Study material: Begin

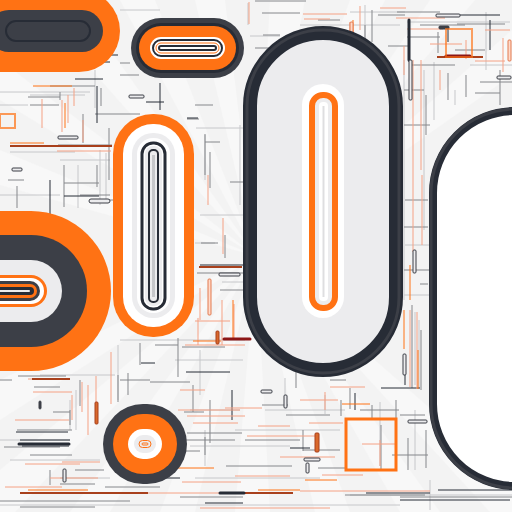
<!DOCTYPE html>
<html lang="en">
<head>
<meta charset="utf-8">
<title>Capsules and lines</title>
<style>
:root{--paper:#f3f3f3;--ray:#f8f8f8;--pale:#ececee;--white:#fff;--orange:#ff7214;--slate:#3c3f47;--navy:#272c36;--grey:#85878b;--silver:#c6c7ca;--salmon:#f5a184;--rust:#a8401c;--wine:#8c1616}
html,body{margin:0;width:512px;height:512px;overflow:hidden;background:var(--paper)}
svg{display:block}
.paper{fill:var(--paper)}.rays{fill:var(--ray)}
.pale{fill:var(--pale)}.white{fill:var(--white)}.orange{fill:var(--orange)}.slate{fill:var(--slate)}.navy{fill:var(--navy)}
.ring{fill:none;stroke:var(--navy)}.ring-orange{fill:none;stroke:var(--orange)}
.lines path{fill:none;stroke-width:1}
.l-grey{stroke:var(--grey)}.l-silver{stroke:var(--silver)}.l-navy{stroke:var(--navy)}.l-salmon{stroke:var(--salmon)}.l-orange{stroke:var(--orange)}.l-rust{stroke:var(--rust)}.l-wine{stroke:var(--wine)}
.lines .bold{stroke-width:3;stroke-linecap:round}
.lines .medium{stroke-width:2}
.bars rect{fill:var(--pale);stroke:var(--slate);stroke-width:1}
.bars .warm{fill:#ffd9c8;stroke:#e27a50}
.bars .solid{fill:var(--slate)}
.bars .rusty{fill:#d9692c;stroke:var(--rust)}
</style>
</head>
<body>
<svg width="512" height="512" viewBox="0 0 512 512" role="img" aria-label="Abstract composition of orange and slate capsules over fine lines">
<rect class="paper" width="512" height="512"/>
<g class="rays">
<path d="M256 256L0 60V100ZM256 256L0 150V185ZM256 256L30 0H75ZM256 256L120 0H155ZM256 256L195 0H225ZM256 256L270 0H305ZM256 256L350 0H385ZM256 256L430 0H475ZM256 256L512 30V75ZM256 256L0 380V420ZM256 256L0 470V512H15ZM256 256L70 512H110ZM256 256L160 512H195ZM256 256L235 512H270ZM256 256L315 512H350ZM256 256L400 512H440ZM256 256L490 512H512V480Z"/>
</g>

<g class="lines">
<path class="l-silver" d="M248 3V25M120 10H160M250 36H280M0 92H90M30 95H85M0 105H28M95 70V108M100 150V205M106 153V200M10 152H75M60 160H110M0 195H60M78 165V208M196 128H243M205 135V180M240 125V205M200 215H243M195 243H215M222 282H243M200 350V395M175 360H243M265 410H345M235 430H340M190 446H290M70 400V430M76 390V430M195 478H320M405 245H430M404 295H429M415 312V385M419 320V388M404 60V300M424 70V230M434 62V120M455 90V105M486 12V70M365 5V55M407 22H510M470 65H512M300 25H400M350 12H405M0 440H70M10 460H100M60 478H110M0 505H400M350 495H512M430 480V510M40 375H115M120 340H245M118 345V400M190 410H240M205 430V466M380 402V466M415 410V470M285 378V402M325 395V414"/>
<path class="l-grey" d="M255 1H306M120 63H130M120 75H139M50 86H95M28 97H60M30 105H59M60 92V100M95 114H140M83 114V143M101 88V106M97 165V187M64 165V207M64 183H99M80 195H110M17 186V208M8 180H24M58 145H112M109 128V180M117 200H106M195 105H213M187 119H199M205 134V175M205 142H220M210 152V188M230 182H244M201 243H218M225 235V258M220 267H240M197 273H244M220 290H243M182 347H225M140 343V365M155 345H178M178 338V377M128 373V395M120 380H150M150 382H190M193 385V412M210 400V443M184 412H204M187 433H242M180 440H235M205 437V455M226 466H292M177 451H200M245 440H300M303 430V451M303 450H340M262 405H288M286 415H330M296 370V388M330 380H346M350 388V409M341 400V416M372 405V418M360 410H399M396 400V420M400 415H425M381 425V470M392 455H428M408 438V470M426 430V468M318 468H345M345 495H425M400 497H512M0 501H130M20 507H95M180 497H243M60 484H95M105 487H160M50 470V485M75 470H104M4 447H60M17 430H72M30 455H72M70 410V425M53 412H70M34 387H60M18 376H66M0 380H12M118 375V402M80 380V406M405 200H428M404 227H428M404 270H429M420 284H428M412 305V388M421 330V390M404 125H430M426 95V135M404 90H424M411 65H455M420 25H465M397 12H440M407 37H440M388 46H408M438 32V53M457 24H505M455 50H485M448 73V100M466 75V97M480 82H512M475 93H500M500 70V105M280 35H263M262 13H300M255 48H272M318 20H340M365 25V48M372 10V42M378 15H405"/>
<path class="l-navy" d="M85 55H118M60 62H110M75 79H103M97 86V123M160 83V110M146 102H164M200 265H244M16 432H68M20 440H70M22 446H69M50 180V214M64 196H99M119 185V214M187 118H198M141 363H155M186 372H230M232 390V420M355 393V410M381 388H420M405 355V385M438 490H512M400 500H510M205 503H243M130 478H180M290 448H310M448 26V42M490 20V50M460 15H500M409 20V62M366 493H430"/>
<path class="l-salmon" d="M249 2V24M303 14H347M304 19H330M350 22V35M74 88V106M68 95V123M83 120V142M62 100V132M42 99V128M15 146H110M57 151H111M208 175V205M200 288V320M223 218V254M198 318V345M195 321H230M222 300V345M234 304V338M185 345H245M180 390H205M178 410H240M187 416H245M193 423H238M225 408H262M247 436H318M300 400H338M258 426H290M309 423H343M330 387H365M325 392V410M322 475H363M280 457H335M235 476H290M182 482H241M15 420H69M28 379H70M33 392H72M72 395V420M82 382V412M88 385V435M111 352V404M96 376V402M25 464H80M62 462H100M50 478H98M5 487H62M90 493H240M300 491H430M200 508H330M380 440V466M362 444H396M410 310V387M417 312V389M422 175V245M413 60V252M421 60V170M404 46V75M396 18H445M407 29H443M430 44H462M440 70V90M466 40V59M485 30H510M475 61H505M503 38V72M380 8H406M360 6V30"/>
<path class="l-orange" d="M353 20V48M33 86H72M65 103V128M10 143H44M233 300V339M193 341H221M410 265V300M404 310V349M418 350V389M28 490H88M175 468H214M258 490H300M342 404H370M305 480H337"/>
<path class="l-rust medium" d="M10 146H112M199 267H242M20 493H148M245 493H293M32 379H70M437 57H483"/>
<path class="l-wine bold" d="M224 339H250M446 56H470"/>
<path class="l-navy bold" d="M19 444H69M220 493H244M409 20V60"/>
</g>

<g class="bars">
<rect x="129" y="95" width="15" height="3" rx="1"/>
<rect x="58" y="136" width="20" height="3" rx="1"/>
<rect x="89" y="199" width="21" height="4" rx="2"/>
<rect x="12" y="168" width="10" height="3" rx="1"/>
<rect x="115" y="156" width="3" height="23" rx="1"/>
<rect class="warm" x="208" y="279" width="3" height="36" rx="1"/>
<rect class="rusty" x="216" y="331" width="3" height="13" rx="1"/>
<rect x="219" y="273" width="21" height="3" rx="1"/>
<rect x="95" y="402" width="3" height="22" rx="1" class="rusty"/>
<rect class="solid" x="39" y="401" width="2" height="8" rx="1"/>
<rect x="63" y="469" width="3" height="13" rx="1"/>
<rect x="261" y="390" width="11" height="3" rx="1"/>
<rect x="284" y="395" width="3" height="13" rx="1"/>
<rect x="304" y="458" width="16" height="3" rx="1"/>
<rect x="306" y="463" width="3" height="10" rx="1"/>
<rect class="rusty" x="315" y="433" width="4" height="19" rx="1"/>
<rect x="408" y="420" width="19" height="3" rx="1"/>
<rect x="403" y="354" width="3" height="21" rx="1"/>
<rect x="413" y="250" width="3" height="23" rx="1"/>
<rect x="409" y="60" width="3" height="40" rx="1"/>
<rect class="warm" x="350" y="22" width="3" height="12" rx="1"/>
<rect x="436" y="14" width="24" height="3" rx="1"/>
<rect class="solid" x="439" y="26" width="10" height="3" rx="1"/>
<rect x="497" y="76" width="14" height="3" rx="1"/>
<rect class="warm" x="508" y="40" width="3" height="21" rx="1"/>
</g>

<g class="small-frames">
<rect class="ring-orange" x="0" y="114" width="15" height="14" stroke-width="2" opacity=".7"/>
<rect class="ring-orange" x="446" y="29" width="26" height="28" stroke-width="2" opacity=".65"/>
<rect class="ring-orange" x="346" y="419" width="50" height="51" stroke-width="3"/>
</g>

<g class="capsule-corner">
<rect class="orange" x="-60" y="-10" width="180" height="82" rx="41"/>
<rect class="slate" x="-12" y="10" width="115" height="42" rx="21"/>
<rect class="ring" x="6" y="21" width="84" height="20" rx="10" stroke-width="2"/>
</g>

<g class="capsule-top">
<rect class="slate" x="131" y="18" width="113" height="60" rx="30"/>
<rect class="navy" x="136" y="23" width="103" height="50" rx="25"/>
<rect class="orange" x="139" y="26" width="97" height="44" rx="22"/>
<rect class="white" x="150" y="37" width="75" height="22" rx="11"/>
<rect class="ring" x="153" y="40" width="69" height="16" rx="8" stroke-width="2"/>
<rect class="ring-orange" x="156" y="43" width="63" height="10" rx="5" stroke-width="1"/>
<rect class="ring" x="159" y="46" width="57" height="4" rx="2" stroke-width="2"/>
</g>

<g class="capsule-slim">
<rect class="orange" x="113" y="114" width="81" height="223" rx="40"/>
<rect class="white" x="123" y="124" width="61" height="203" rx="30"/>
<rect class="pale" x="132" y="133" width="43" height="185" rx="21"/>
<rect class="white" x="137" y="138" width="33" height="175" rx="16"/>
<rect class="ring" x="142" y="143" width="23" height="166" rx="11" stroke-width="3"/>
<rect class="pale" x="145" y="146" width="17" height="160" rx="8"/>
<rect class="ring" x="149" y="150" width="9" height="152" rx="4" stroke-width="2"/>
<path d="M153.500 155V297" stroke="#c6c7ca" stroke-width="3"/>
</g>

<g class="capsule-main">
<rect class="pale" x="249" y="32" width="148" height="339" rx="74"/>
<rect class="ring" x="250" y="33" width="146" height="337" rx="73" stroke-width="14"/>
<rect x="247" y="30" width="152" height="343" rx="76" fill="none" stroke="#3c3f47" stroke-width="3"/>
<rect class="white" x="302" y="84" width="42" height="234" rx="21"/>
<rect class="pale" x="312" y="95" width="23" height="213" rx="11"/>
<rect class="ring-orange" x="312" y="95" width="23" height="213" rx="11" stroke-width="6"/>
<rect class="white" x="319" y="102" width="9" height="199" rx="4"/>
<path d="M323.500 106V297" stroke="#dedee0" stroke-width="2"/>
</g>

<g class="capsule-right">
<rect class="white" x="433" y="111" width="170" height="375" rx="82"/>
<rect class="ring" x="433" y="111" width="170" height="375" rx="82" stroke-width="8"/>
<rect x="431" y="109" width="174" height="379" rx="84" fill="none" stroke="#3c3f47" stroke-width="3"/>
</g>

<g class="capsule-left">
<rect class="orange" x="-120" y="211" width="231" height="160" rx="80"/>
<rect class="slate" x="-120" y="235" width="207" height="112" rx="56"/>
<rect class="pale" x="-120" y="260" width="182" height="62" rx="31"/>
<rect class="orange" x="-80" y="275" width="127" height="32" rx="16"/>
<rect class="white" x="-80" y="278" width="124" height="26" rx="13"/>
<rect class="slate" x="-80" y="281" width="120" height="20" rx="10"/>
<rect class="orange" x="-80" y="284" width="117" height="14" rx="7"/>
<rect class="navy" x="-80" y="287" width="114" height="8" rx="4"/>
<rect class="pale" x="-80" y="290" width="110" height="2" rx="1"/>
</g>

<g class="capsule-round">
<rect class="slate" x="103" y="404" width="84" height="80" rx="40"/>
<rect class="orange" x="113" y="414" width="64" height="60" rx="30"/>
<rect class="white" x="128" y="429" width="34" height="30" rx="15"/>
<rect class="pale" x="134" y="435" width="22" height="18" rx="9"/>
<rect class="ring-orange" x="139" y="440.500" width="12" height="7" rx="3.500" stroke-width="1"/>
<rect class="ring-orange" x="142" y="443" width="6" height="2" rx="1" stroke-width="1"/>
</g>
</svg>
</body>
</html>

Study material: End

## What to produce
A line belongs in the answer if it contains the word "bars"; please copy each such line from the material.

## Exercise answer
.bars rect{fill:var(--pale);stroke:var(--slate);stroke-width:1}
.bars .warm{fill:#ffd9c8;stroke:#e27a50}
.bars .solid{fill:var(--slate)}
.bars .rusty{fill:#d9692c;stroke:var(--rust)}
<g class="bars">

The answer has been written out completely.